PhD programs in Psychology are another option for students that want to become part of research and identification in criminal psychology. PhD programs that focus on psychology specifically are a great choice, but students that have already obtained a Master’s in Psychology may choose to complement their degree with a PhD that focuses on Criminology, Forensic Psychology, or Human Behavior.
PhD programs typically last around 2 years after a master’s program or 4 years from a bachelor’s program. A majority of the work done in these programs is independent research, which can help you become a more knowledgeable professional in this field.
What do Criminal Psychologists do?

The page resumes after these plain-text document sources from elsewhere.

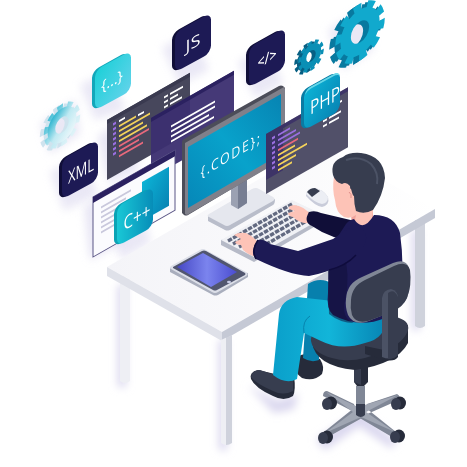
<!DOCTYPE html>
<html lang="en">
<head>
<meta charset="utf-8">
<title>Programmer at work</title>
<style>
:root{--navy:#1d1a55;--navy-dark:#100e38;--cyan:#08a5cc;--teal:#08799f;--slate:#373d4f;--slate-dark:#262b3a;--steel:#808796;--skin:#fdc3b7;--skin-dark:#f0a29b;--shade:#d9d6ee;--panel:#47475c;--violet:#3c2f70;--yellow:#f4d35a;--red:#e8697c}
html,body{margin:0;background:#fff;overflow:hidden}
svg{display:block}
.navy{fill:var(--navy)}.navy-dark{fill:var(--navy-dark)}.slate{fill:var(--slate)}.slate-dark{fill:var(--slate-dark)}.steel{fill:var(--steel)}.skin{fill:var(--skin)}.skin-dark{fill:var(--skin-dark)}
.label{font-family:"Open Sans","Noto Sans",sans-serif;fill:#fff;text-anchor:middle}
.shadow{fill:var(--shade);filter:url(#blur)}
.code{fill:none;stroke-width:2}
.white{stroke:#fff}.yellow{stroke:var(--yellow)}.red{stroke:var(--red)}.purple{stroke:#9a6fe0}
</style>
</head>
<body>
<svg width="467" height="467" viewBox="0 0 467 467" role="img" aria-label="Isometric illustration of a programmer at a desk surrounded by code windows">
<defs>
<filter id="blur" x="-40%" y="-40%" width="180%" height="180%"><feGaussianBlur stdDeviation="4"/></filter>
<linearGradient id="screen" x1="0" y1="1" x2="1" y2="0"><stop stop-color="#0687b8"/><stop offset=".5" stop-color="#08a2cb"/><stop offset="1" stop-color="#0784b3"/></linearGradient>
<linearGradient id="aqua" x1="0" y1="0" x2="1" y2="1"><stop stop-color="#1cd0d8"/><stop offset="1" stop-color="#62d3ea"/></linearGradient>
<linearGradient id="azure" x1="0" y1="0" x2="1" y2="1"><stop stop-color="#0cb3d6"/><stop offset="1" stop-color="#0784b4"/></linearGradient>
<linearGradient id="sea" x1="0" y1="0" x2="1" y2="0"><stop stop-color="#19c8d6"/><stop offset="1" stop-color="#078db8"/></linearGradient>
<linearGradient id="jeans" x1="0" y1="0" x2="1" y2="0"><stop stop-color="#0a9fca"/><stop offset=".5" stop-color="#12b5d9"/><stop offset="1" stop-color="#0785b4"/></linearGradient>
<linearGradient id="tablet-glass" x1="0" y1="0" x2="1" y2="0"><stop stop-color="#4547c4"/><stop offset=".5" stop-color="#7b84ee"/><stop offset="1" stop-color="#4a4cd0"/></linearGradient>
<linearGradient id="desk-top" x1="0" y1="0" x2="1" y2="0"><stop stop-color="#f4f4f8"/><stop offset="1" stop-color="#fff"/></linearGradient>
<linearGradient id="leg" x1="0" y1="0" x2="1" y2="0"><stop offset=".5" stop-color="#eeeff4"/><stop offset=".5" stop-color="#cfd2dc"/></linearGradient>
<linearGradient id="pale" x1="0" y1="0" x2="1" y2="1"><stop stop-color="#2cb4cf"/><stop offset=".5" stop-color="#bfe9f2"/><stop offset="1" stop-color="#e9f6fa"/></linearGradient>
<rect id="tile" width="36" height="40" rx="7"/>
<g id="gear" fill="none"><circle r="25" stroke-width="7" stroke-dasharray="8.7 7"/><circle r="16.5" stroke-width="12"/></g>
<g id="caster"><ellipse cx="2" rx="6" ry="6.5" class="slate-dark"/><ellipse cx="-2" cy="1" rx="5" ry="6" class="slate"/></g>
<g id="code-lines" class="code">
<path class="purple" d="M6 8h3M6 13h3M6 18h3M6 23h3M6 28h3M6 33h3M6 38h3" stroke-width="2.5"/>
<path class="white" d="M57 10h4M57 15h4M57 20h4M57 25h4M63 10h13M63 15h8M63 20h12M63 25h10"/>
</g>
</defs>

<g id="shadows">
<path class="shadow" d="M80 85l30-15 15 40-30 10zM162 48l30-18 17 40-29 15zM238 62l30-18 15 40-28 14zM50 172l34-17 14 40-34 16zM107 220l34-17 10 40-30 17zM40 124l35-25 5 35-30 20zM328 30l40-25 5 45-30 20z" opacity=".55"/>
<path class="shadow" d="M84 207l40-25 0 60-34 18zM98 136l40-25 0 60-30 12z" opacity=".6"/>
<path class="shadow" d="M118 285h8v102h-8zM219 340h8v110h-8zM412 230h8v100h-8z"/>
<path class="shadow" d="M248 385l30 16 20-8-4 16-20 4zM316 440l45-30 36 32-6 6-32-22-34 24z"/>
</g>

<g id="gears">
<g stroke="#cfe3ee" transform="matrix(.64 -.37 0 .74 58 127)"><use href="#gear"/></g>
<g stroke="url(#pale)" transform="matrix(.64 -.37 0 .74 62 125)"><use href="#gear"/></g>
<g stroke="#075f83" transform="matrix(.45 -.26 0 .52 307 58)"><use href="#gear"/></g>
<g stroke="#0a8fb5" transform="matrix(.45 -.26 0 .52 311 56)"><use href="#gear"/></g>
<g stroke="#08799f" transform="matrix(.87 -.5 0 1 354 36)"><use href="#gear"/></g>
<g stroke="#08799f" transform="matrix(.87 -.5 0 1 357 34)"><use href="#gear"/></g>
<g stroke="#11a9cd" transform="matrix(.87 -.5 0 1 360 32)"><use href="#gear"/></g>
</g>

<g id="rear-windows">
<g transform="matrix(1 -.57 0 1 107 120)">
<rect width="83" height="60" fill="#47475c"/><rect width="83" height="4" fill="#3a3a50"/>
<use href="#code-lines"/>
<path class="code yellow" d="M12 13h17M12 18h31M12 23h24M12 28h28"/><path class="code red" d="M12 33h30M12 38h20M12 43h24"/><path class="code white" d="M12 8h6M31 13h6"/>
</g>
<g transform="matrix(1 -.57 0 1 151 118)">
<rect width="83" height="60" fill="#3c2f70" opacity=".95"/><rect width="83" height="4" fill="#2b2160"/>
<path class="code white" d="M20 20h44M20 25h44M20 30h38M20 35h43" stroke-width="1.5"/>
</g>
<g transform="matrix(1 -.57 0 1 93 197)">
<rect width="82" height="60" fill="#fbfbfe" stroke="#5b5686"/><rect width="82" height="6" fill="#2b2160"/>
<path class="code" stroke="#c9c8dc" d="M8 15h30M8 20h25M8 25h32M8 30h29M8 35h22M8 40h20" stroke-width="1.5"/>
<rect x="49" y="13" width="27" height="39" fill="url(#azure)"/>
</g>
</g>

<g id="desk">
<path fill="url(#leg)" d="M120 276h10v105q-5 4-10 0zM415 220h10v106q-5 4-10 0z"/>
<path fill="url(#desk-top)" d="M107 267L320 144 435 209 222 332z"/>
<path fill="#dfe1e9" d="M107 267l115 65v9L107 276z"/>
<path fill="#c5c9d5" d="M222 332L435 209v9L222 341z"/>
<path fill="url(#leg)" d="M221 340l11-5v108q-6 4-11 0z"/>
</g>

<g id="monitor">
<path fill="#b9bdca" d="M208 216v5l17 9q2 1 5 0l43-25q2-1 2-6z"/>
<path fill="#e5e7ee" d="M209 214l43-25q4-2 7 0l14 8q3 2 0 4l-43 24q-3 2-6 0l-15-8q-3-1 0-3z"/>
<path fill="#9ba1b2" d="M231 178l16-9v34l-9 6-7-4z"/><path fill="#777e92" d="M238 178l9-5v30l-9 6z"/>
<path fill="#4c4d59" d="M182 142q0-2 2-3l95-53q2-1 4 0l2 2v69l-97 58q-2 1-4 0l-2-2z"/>
<path fill="#80808a" d="M185 143l99-56 1 2v69l-98 57-2-1z"/>
<path fill="url(#screen)" d="M188 147l93-53v60l-93 54z"/>
<text class="label" transform="matrix(.86 -.5 0 1 231 160)" font-size="14.5" letter-spacing="1.8">{.CODE};</text>
</g>

<g id="front-window" transform="matrix(1 -.57 0 1 266 134)">
<rect width="82" height="60" fill="#4a4963" opacity=".96"/><path fill="#352967" d="M0 0h82v4H0zM0 4h17v42H0z" opacity=".7"/>
<use href="#code-lines"/>
<path class="code purple" d="M12 8h12M12 13h18M12 18h22"/><path class="code red" d="M12 23h20"/><path class="code yellow" d="M12 28h17M12 33h29M12 38h18M12 43h14"/>
</g>

<g id="tiles">
<g transform="matrix(1 -.55 0 1 92 71)"><use href="#tile" fill="#13a7ba"/><use href="#tile" x="3" y="1" fill="url(#aqua)"/><text class="label" x="20" y="26" font-size="15" textLength="22">{...}</text></g>
<g transform="matrix(1 -.55 0 1 172 33)"><use href="#tile" class="navy-dark"/><use href="#tile" x="3" y="1" class="navy"/><text class="label" x="21" y="27" font-size="16" textLength="15" lengthAdjust="spacingAndGlyphs">JS</text></g>
<g transform="matrix(1 -.55 0 1 246 48)"><use href="#tile" class="navy-dark"/><use href="#tile" x="3" y="1" class="navy"/><text class="label" x="21" y="27" font-size="15" font-weight="600" textLength="19" lengthAdjust="spacingAndGlyphs">&lt;/&gt;</text></g>
<g transform="matrix(1 -.55 0 1 301 91)"><use href="#tile" fill="#0a7ba3"/><use href="#tile" x="3" y="1" fill="url(#azure)"/><path d="M4 6q1-5 6-5h22q6 0 7 5-3-3-7-3H10q-4 0-6 3z" fill="#68d7e8"/><text class="label" x="24" y="29" font-size="19" textLength="30" lengthAdjust="spacingAndGlyphs">PHP</text></g>
<g transform="matrix(1 -.55 0 1 59 160)"><use href="#tile" class="navy-dark"/><use href="#tile" x="3" y="1" class="navy"/><text class="label" x="22" y="29" font-size="18" textLength="26" lengthAdjust="spacingAndGlyphs">XML</text></g>
<g transform="matrix(1 -.55 0 1 114 207)"><use href="#tile" fill="#0aa3b5"/><use href="#tile" x="3" y="1" fill="url(#sea)"/><text class="label" x="23" y="29" font-size="19" textLength="27" lengthAdjust="spacingAndGlyphs">C++</text></g>
</g>

<g id="desk-items">
<path fill="#a9aebd" d="M170 268v4l43 23q2 1 5 0l30-18v-4z"/>
<path fill="#dcdfe8" d="M171 266l29-16q3-2 6 0l40 22q3 2 0 4l-28 16q-3 2-6 0l-41-23q-2-1 0-3z"/>
<path fill="#51566f" d="M173 267l29-16q2-1 4 0l39 22q1 1 0 2l-28 15q-2 1-4 0l-40-22z"/>
<path fill="url(#tablet-glass)" d="M177 267l26-14 34 19-26 15z"/><ellipse cx="229" cy="282" rx="2" ry="1.2" fill="#c7cbe6"/>
<path fill="#b6bac7" d="M221 240v5l33 17 72-42v-5z"/>
<path fill="#f0f1f5" d="M221 240l71-40 34 16-72 41z"/>
<g fill="none" stroke="#626980" stroke-width="3.4" stroke-dasharray="4.5 1.3"><path d="M228 241l64-37M233 244l64-37M239 247l64-37M245 250l64-37M251 253l59-34"/></g>
<path fill="#c9ccda" d="M306 196q0-7 8-8 9 1 14 9 2 8-6 10-7-1-16-11z"/><path fill="#eceef4" d="M306 194q1-6 8-6 9 1 14 9 0 6-6 7-7-1-16-10z"/><path class="slate" d="M307 192q3-4 8-4l5 3-8 6z"/>
</g>

<g id="chair-base">
<path class="steel" d="M354 404l-27-13q-4 0-4 5l33 17zM367 404l30-10q4 2 2 6l-34 15zM354 408l-30 24q0 5 4 5l34-19zM366 408l-8 9 34 20q5 0 4-5z"/>
<path fill="#a0a6b3" d="M326 392l32 15 40-12-32 17 29 20-34-15-36 16 28-21z"/>
<path class="slate-dark" d="M354 358h14v24l-4 4v24q-4 5-7 0v-24l-3-4z"/><path class="steel" d="M356 386h9v28q-4 4-9 0z"/><path class="slate" d="M354 362h7v23l-7-3zM356 404h9v11q-4 4-9 0z"/>
<use href="#caster" x="329" y="403"/><use href="#caster" x="398" y="403"/><use href="#caster" x="325" y="437"/><use href="#caster" x="397" y="436"/>
</g>

<g id="programmer">
<g id="far-leg"><path class="slate-dark" d="M295 362q1-7 10-8l15 5q5 8 2 15-8 8-20 4-8-5-7-16z"/><path fill="#0780ad" d="M308 284q12-8 25 0l8 34-22 8 0 34q-8 3-16-2z"/></g>
<path class="slate-dark" d="M312 342q3 24 43 28 42-6 53-27v-18z"/>
<path class="slate" d="M311 341q-1-10 14-12l70-12q15 3 13 13-4 13-24 21-30 14-52 7-19-5-21-17z"/>
<g id="near-leg">
<path class="slate-dark" d="M251 379q-2-7 7-9l17 4 19 2q2 14-1 20-9 6-20 0-18-8-22-17z"/>
<path class="slate" d="M251 377q1-7 9-7l15 5q11 2 18 0l0 16q-10 5-20 0-18-8-22-14z"/>
<path fill="url(#jeans)" d="M273 375l6-61q2-14 18-17l36 4 52 17q2 20-20 25-24 8-44-2l-17-8-7 46q-11 6-24-4z"/>
<path fill="none" stroke="#0784ae" d="M304 333q-2-12 6-17M329 304q20 14 52 14"/>
</g>
<g id="far-arm"><path class="skin" d="M311 215q-7-9-17-10-7 1-5 4l6 2-7 2q0 3 5 4 7 7 16 6z"/><path class="navy-dark" d="M309 212q6-2 12 1l38 9-2 19q-25-1-45-15-9-4-3-14z"/></g>
<g id="head">
<path class="skin-dark" d="M350 203h23v23q-10 9-21 0z"/>
<path class="skin" d="M334 176q-2 14 1 24 1 13 9 17 7 2 12-2l-2 10q8 6 17-1l4-26-20-28z"/>
<path class="slate" d="M333 175q-3-14 10-18 6-5 18-4 23 3 24 25-2 18-12 32-9 5-17 1-2-7-2-15-4-2-4-10-4-5-8-2-7-2-9-9z"/>
<path class="skin" d="M346 191q1-5 5-2l3 10q-3 5-6 0z"/><path fill="none" stroke="#df8f89" d="M349 192q3 2 2 6"/>
<path fill="none" stroke="#4b5265" stroke-width="2" d="M346 160q14-5 25 4 8 9 6 20"/>
</g>
<path class="navy" d="M346 224q3-4 8-5 9 14 20-4 21 0 26 18 5 36 0 63l-15 22q-26 11-52-3-7-6-5-22l1-43z"/>
<path class="navy-dark" d="M343 250q8 25 2 51-4 17 9 22-14 0-25-9l-1-45z" opacity=".5"/>
<g id="near-arm"><path class="skin" d="M263 250q-6-12-17-17-8-1-12 2l7 4-6 3q1 3 6 3l2 5q8 7 15 7z"/>
<path class="navy" d="M258 240q6-1 12 4l28 7 35-12 22-15q18 9 7 25-20 21-53 27-20-1-53-17-7-7 2-19z"/>
<path fill="none" stroke="#0f0c3d" stroke-width="1.5" d="M329 270q17-4 27-15M258 240q-7 10-2 19"/></g>
</g>

<g id="chair-back">
<path class="slate-dark" d="M388 292l10 4v61q-4 6-17 2l-16-5v-8l19 4z"/>
<path class="steel" d="M346 299q1-16 16-22l31-14q13-5 16 5 3 16-2 30-4 9-16 14l-25 10q-13 3-18-7-3-8-2-16z"/>
<path class="slate" d="M351 300q1-14 14-20l29-14q13-6 16 4 2 15-3 28-4 9-15 14l-24 9q-12 3-16-6-2-7-1-15z"/>
<path fill="#4b5265" d="M382 298q1-8 9-9 7 2 7 9v57q-7 6-16 2z"/><path class="slate" d="M388 293q6-5 10 4v58q-4 4-10 4z"/>
</g>
</svg>
</body>
</html>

Often confused with forensic psychology, criminal psychology is a unique subfield of psychology that focuses more specifically on a criminal’s behavior. It is up to the criminal psychologist to investigate the background, motive, and drive of criminals when a crime is committed.
This is achieved through investigating the crime thoroughly, looking at clues for premeditation, emotion, and reasoning. This information can help psychologists identify potential suspects through identifying their behaviors or personality. Criminal psychologists can be found working for law enforcement agencies, especially in areas with higher crime rates.
Who Do Criminal Psychologists Work With?
In addition to working directly with law enforcement, some criminal psychologists work independently and under consultation agreements. In the event that a police department requires the services of a criminal profiler or criminologist, they may contract these agents to assist during an investigation.
Criminal psychologists may then review evidence and provide insight into the personality of a criminal, which can be very useful to law enforcement during an investigation.
Criminal Psychologists and Their Role in Rehabilitation
Criminal psychologists may also work with criminals that are in the process of rehabilitation. Having knowledge of criminology and sociology, criminal psychologists can assist ex-criminals with finding ways to improve their quality of life and avoiding a life of crime.
During the rehabilitation process, psychologists in this field may help offenders identify past trauma or occurrences that may have increased their probability of becoming a criminal offender. These professionals may be employed by detention centers, parole agencies, or even through the court.
In fields that provide data and research on criminal activity, criminal psychologists may play a large role in the development of prevention programs or rehabilitation programs for specified areas.
As a professional within this field, your insight into socioeconomic influence, environment, and statistics may assist cities and towns with developing improvement projects to help provide a more positive and crime-free environment.
Criminal Psychology Salary and Outlook
The field of criminal psychology is consistently growing throughout society. Psychology itself is a relatively new field when compared to other fields within health and medicine, so new branches are constantly being created.
If you are considering entering into the field of criminal psychology, you should consider the growth within this field, as well as your earning potential, prior to becoming involved in a degree program. According to the Bureau of Labor Statistics, the field of psychology is expecting a growth of 14% over the next decade (BLS).
In comparison to other professional fields in healthcare, this is much faster than average. Our team of educational experts has provided a salary list for a few of the main fields that criminal psychologists may work in after finishing their degree program. You can view that data below.